Researchers at Carnegie Mellon University have made grasshopping robots possible by uncovering that latches can mediate energy transfer between robotic jumpers and the environment that they are jumping from.
Bergbreiter talks insect-inspired robotics design
MechE’s Sarah Bergbreiter spoke to Popular Science about how jumping insects inspired the mechanics of her team’s recent design, a bouncing robot that can control energy transfers between surface and device using its launch mechanism. “It’s really fascinating that the latch— something that we already need in our robots—can be used to control outputs that we couldn’t have controlled before.”
Bergbreiter quoted on jumping robot
Recently, a world record has been broken in the field of autonomous jumping robots by researchers at the University of California, Santa Barbara using biomimicry. MechE’s Sarah Bergbreiter wrote a commentary about this event in Nature, which has been widely quoted in articles related to this event, including in Scientific American.
Bergbreiter, Majidi, and Webster-Wood featured in IEEE Spectrum
MechE’s Carmel Majidi, Sarah Bergbreiter, and Victoria Webster-Wood were featured on IEEE Spectrum, discussing softbotics.
Latch on, launch off
Researchers observe the fastest organisms in nature—Dracula ants, froghoppers, and spore-ejecting fungi—to investigate spring-powered latch mechanisms for robotics.
Making mechanical skin
These 3D printed circuits are self-healing, re-writable, and energy-harvesting, thanks to liquid metal.
At home with research
Despite the coronavirus shutdown, researchers and students were creative about continuing their work and joining the fight against COVID-19.
St. Pierre named to Forbes’ 30 Under 30
Forbes has named MechE postdoctoral researcher Ryan St. Pierre to its 30 Under 30 Science 2020 list. St. Pierre develops microscale, insect-inspired robots in Meche’s Sarah Bergbreiter’s lab.
Future Tech Podcast
Bergbreiter on micro robotics research
MechE’s Sarah Bergbreiter was a guest on the Future Tech Podcast and discussed her research in the field of robotics. Bergbreiter also discusses the different applications of microrobots as well as some of the challenges she has encountered.
Bergbreiter and Ozdoganlar awarded ASME Fellows
MechE’s Sarah Bergbreiter and Burak Ozdoganlar were named 2019 Fellows in the American Society of Mechanical Engineers (ASME).

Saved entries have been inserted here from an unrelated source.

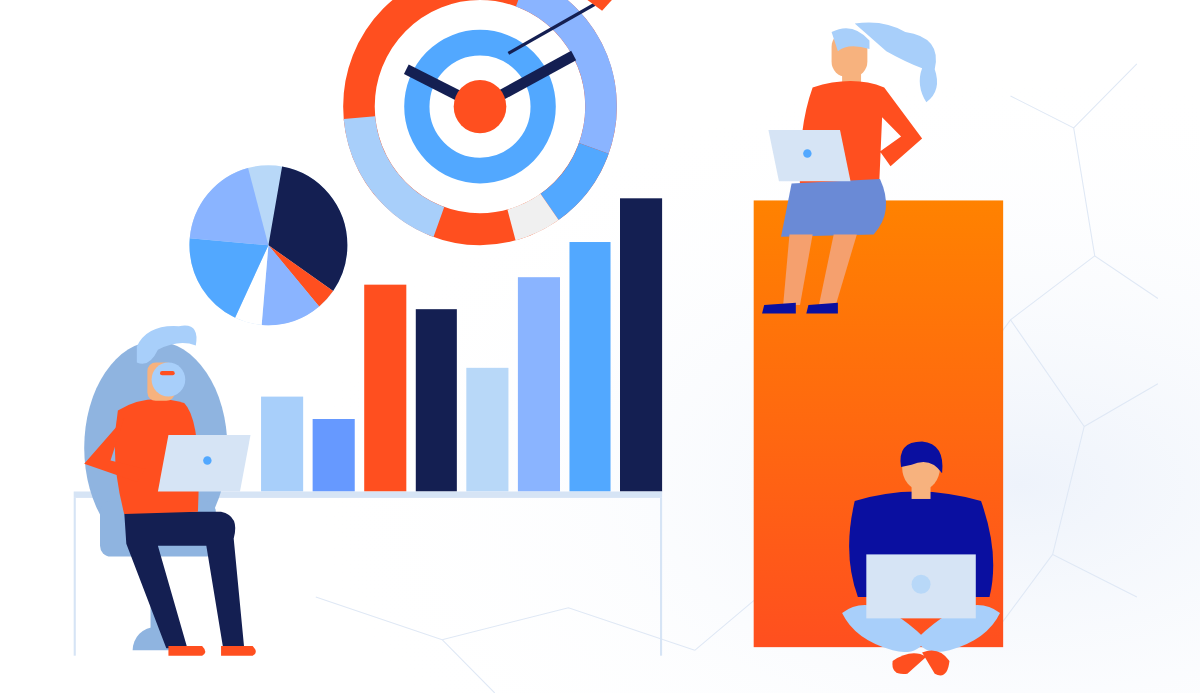
<!DOCTYPE html>
<html lang="en">
<head>
<meta charset="utf-8">
<title>Team Analytics</title>
<link rel="stylesheet" href="https://fonts.googleapis.com/css2?family=Inter:wght@400;600&display=swap">
<style>
:root{
  --orange:#ff4f1f;
  --amber:#ff8200;
  --navy:#141f52;
  --indigo:#0a0fa0;
  --blue:#52a8ff;
  --sky:#a8cffa;
  --pale:#b8d8f8;
  --periwinkle:#8ab4ff;
  --royal:#6699ff;
  --slate:#6a8ad6;
  --chair:#8fb4e0;
  --screen:#d6e4f5;
  --skin:#f7b27e;
  --leg:#f5a06e;
  --mist:#f0f0f0;
  --net:#dfe8f5;
  --paper:#ffffff;
}
html,body{margin:0;padding:0;width:1200px;height:693px;overflow:hidden;background:var(--paper);font-family:"Inter",sans-serif}
.scene{display:block;width:1200px;height:693px}
</style>
</head>
<body>
<svg class="scene" viewBox="0 0 1140 650" preserveAspectRatio="none" aria-label="Team working with charts and goals">
  <defs>
    <linearGradient id="pillarFill" x1="0" y1="0" x2="0" y2="1">
      <stop offset="0" stop-color="var(--amber)"/>
      <stop offset="1" stop-color="var(--orange)"/>
    </linearGradient>
    <radialGradient id="netFade" cx="0.85" cy="0.7" r="0.6">
      <stop offset="0" stop-color="#eef3fb"/>
      <stop offset="1" stop-color="#ffffff" stop-opacity="0"/>
    </radialGradient>
    <g id="laptopDot"><circle r="4" fill="var(--blue)"/></g>
  </defs>

  <g class="network-backdrop">
    <rect width="1140" height="650" fill="url(#netFade)"/>
    <path d="M960 90 L1020 120 L1080 60 M1020 120 L1040 240 L1100 280 M1040 240 L960 300 L1030 400 L1100 360 M1030 400 L1000 520 L1080 560 M1000 520 L940 600 M960 300 L900 380 M300 560 L420 600 L540 570 L660 610 M420 600 L470 650 M660 610 L720 560" fill="none" stroke="var(--net)" stroke-width="1"/>
  </g>

  <g class="goal-target">
    <g fill="none" stroke-width="30" transform="rotate(-90 456 100)">
      <circle cx="456" cy="100" r="115" stroke="var(--orange)"/>
      <circle cx="456" cy="100" r="115" pathLength="360" stroke="var(--periwinkle)" stroke-dasharray="90 400" stroke-dashoffset="-20"/>
      <circle cx="456" cy="100" r="115" pathLength="360" stroke="var(--blue)" stroke-dasharray="35 400" stroke-dashoffset="-110"/>
      <circle cx="456" cy="100" r="115" pathLength="360" stroke="var(--mist)" stroke-dasharray="20 400" stroke-dashoffset="-145"/>
      <circle cx="456" cy="100" r="115" pathLength="360" stroke="var(--sky)" stroke-dasharray="65 400" stroke-dashoffset="-200"/>
    </g>
    <circle cx="456" cy="100" r="60" fill="none" stroke="var(--blue)" stroke-width="24"/>
    <line x1="456" y1="100" x2="386" y2="65" stroke="var(--navy)" stroke-width="10"/>
    <line x1="456" y1="100" x2="545" y2="52" stroke="var(--navy)" stroke-width="10"/>
    <circle cx="456" cy="100" r="25" fill="var(--orange)"/>
    <line x1="483" y1="50" x2="565" y2="4" stroke="var(--navy)" stroke-width="3"/>
    <path d="M558 0 L585 -4 L572 10 Z" fill="var(--orange)"/>
  </g>

  <g class="pie-chart" fill="none" stroke-width="75" transform="rotate(-90 255 230)">
    <circle cx="255" cy="230" r="37.5" stroke="var(--pale)"/>
    <circle cx="255" cy="230" r="37.5" pathLength="360" stroke="var(--navy)" stroke-dasharray="115 400" stroke-dashoffset="-10"/>
    <circle cx="255" cy="230" r="37.5" pathLength="360" stroke="var(--orange)" stroke-dasharray="15 400" stroke-dashoffset="-125"/>
    <circle cx="255" cy="230" r="37.5" pathLength="360" stroke="var(--periwinkle)" stroke-dasharray="45 400" stroke-dashoffset="-140"/>
    <circle cx="255" cy="230" r="37.5" pathLength="360" stroke="var(--paper)" stroke-dasharray="20 400" stroke-dashoffset="-185"/>
    <circle cx="255" cy="230" r="37.5" pathLength="360" stroke="var(--blue)" stroke-dasharray="70 400" stroke-dashoffset="-205"/>
    <circle cx="255" cy="230" r="37.5" pathLength="360" stroke="var(--periwinkle)" stroke-dasharray="70 400" stroke-dashoffset="-275"/>
  </g>

  <g class="bar-chart">
    <rect x="248" y="372" width="40" height="89" fill="var(--sky)"/>
    <rect x="297" y="393" width="40" height="68" fill="var(--royal)"/>
    <rect x="346" y="267" width="40" height="194" fill="var(--orange)"/>
    <rect x="395" y="290" width="39" height="171" fill="var(--navy)"/>
    <rect x="443" y="345" width="40" height="116" fill="var(--pale)"/>
    <rect x="492" y="260" width="40" height="201" fill="var(--periwinkle)"/>
    <rect x="541" y="227" width="39" height="234" fill="var(--blue)"/>
    <rect x="589" y="186" width="40" height="275" fill="var(--navy)"/>
  </g>

  <g class="desk">
    <rect x="70" y="461" width="559" height="6" fill="var(--screen)"/>
    <rect x="70" y="467" width="2" height="148" fill="var(--screen)"/>
    <rect x="627" y="467" width="2" height="148" fill="var(--screen)"/>
  </g>

  <g class="analyst-seated">
    <ellipse cx="148" cy="420" rx="68" ry="100" fill="var(--chair)"/>
    <rect x="95" y="470" width="110" height="52" rx="10" fill="var(--chair)"/>
    <rect x="143" y="515" width="8" height="80" fill="var(--chair)"/>
    <path d="M126 610 a22 22 0 0 1 44 0 Z" fill="var(--chair)"/>
    <path d="M118 480 L210 480 Q228 484 222 505 L232 608 L212 608 L196 512 L150 512 L178 608 L158 608 L120 510 Z" fill="var(--navy)"/>
    <path d="M112 385 Q140 368 175 378 Q192 395 188 480 L118 482 Q104 430 112 385 Z" fill="var(--orange)"/>
    <path d="M118 392 L80 435 L130 452 L138 440 L105 432 Z" fill="var(--orange)"/>
    <rect x="140" y="340" width="26" height="36" rx="8" fill="var(--skin)"/>
    <path d="M130 325 Q140 304 170 306 Q190 302 186 324 Q170 318 150 328 Q142 345 130 340 Z" fill="var(--sky)"/>
    <circle cx="160" cy="356" r="16" fill="var(--sky)"/>
    <rect x="152" y="348" width="14" height="4" rx="2" fill="var(--orange)"/>
    <path d="M210 606 L240 606 Q246 612 240 615 L210 615 Z" fill="var(--orange)"/>
    <path d="M160 606 L192 606 Q198 612 192 615 L160 615 Z" fill="var(--orange)"/>
    <path d="M160 408 L238 408 L228 461 L150 461 Z" fill="var(--screen)"/>
    <use href="#laptopDot" x="197" y="432"/>
  </g>

  <rect class="pillar" x="716" y="188" width="237" height="419" fill="url(#pillarFill)"/>

  <g class="analyst-perched">
    <path d="M812 22 Q840 18 860 30 Q895 35 888 65 Q895 85 880 96 Q870 80 876 64 Q860 58 842 48 Z" fill="var(--sky)"/>
    <rect x="790" y="30" width="34" height="42" rx="14" fill="var(--skin)"/>
    <path d="M790 30 Q810 20 826 38 L826 46 Q806 40 796 48 Z" fill="var(--sky)"/>
    <rect x="800" y="66" width="18" height="14" fill="var(--skin)"/>
    <path d="M772 82 Q810 70 840 82 L876 130 L846 156 L836 142 L856 128 L838 110 L835 178 L760 178 Q758 120 772 82 Z" fill="var(--orange)"/>
    <path d="M752 172 L836 168 Q850 198 830 220 L742 222 Z" fill="var(--slate)"/>
    <path d="M750 220 L772 220 L760 286 L744 286 Z" fill="var(--leg)"/>
    <path d="M792 220 L814 220 L794 286 L778 286 Z" fill="var(--leg)"/>
    <path d="M726 286 L756 284 L756 294 L724 294 Z" fill="var(--indigo)"/>
    <path d="M768 286 L796 284 L796 294 L766 294 Z" fill="var(--indigo)"/>
    <path d="M730 122 L798 122 L808 170 L740 170 Z" fill="var(--screen)"/>
    <use href="#laptopDot" x="767" y="144"/>
  </g>

  <g class="analyst-floor">
    <path d="M812 470 Q870 452 932 470 Q950 520 940 560 L815 560 Q800 520 812 470 Z" fill="var(--indigo)"/>
    <rect x="866" y="448" width="18" height="20" fill="var(--skin)"/>
    <ellipse cx="875" cy="438" rx="18" ry="22" fill="var(--skin)"/>
    <path d="M856 438 Q852 414 876 414 Q898 416 895 444 Q884 428 866 436 Z" fill="var(--indigo)"/>
    <path d="M800 575 Q830 552 880 600 Q870 616 848 610 Q812 600 800 575 Z" fill="var(--sky)"/>
    <path d="M950 575 Q920 552 870 600 Q880 616 902 610 Q938 600 950 575 Z" fill="var(--sky)"/>
    <path d="M848 620 Q866 608 880 616 L862 632 Q846 634 848 620 Z" fill="var(--orange)"/>
    <path d="M876 612 Q892 606 902 620 Q900 638 888 632 Z" fill="var(--orange)"/>
    <rect x="823" y="520" width="104" height="60" fill="var(--screen)"/>
    <circle cx="875" cy="548" r="9" fill="var(--pale)"/>
  </g>
</svg>
</body>
</html>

Working toward agile flight for small UAVs
Inspired by insects’ wings, Bergbreiter and her collaborators are looking to develop UAVs that can fly more efficiently and deal with disturbances like gusts or breezes.
Bergbreiter, Jayan win Army DURIP awards
Sarah Bergbreiter and B. Reeja Jayan have received Defense University Research Instrumentation Program (DURIP) awards to purchase vital laboratory equipment for current research and the development of new ideas and techniques.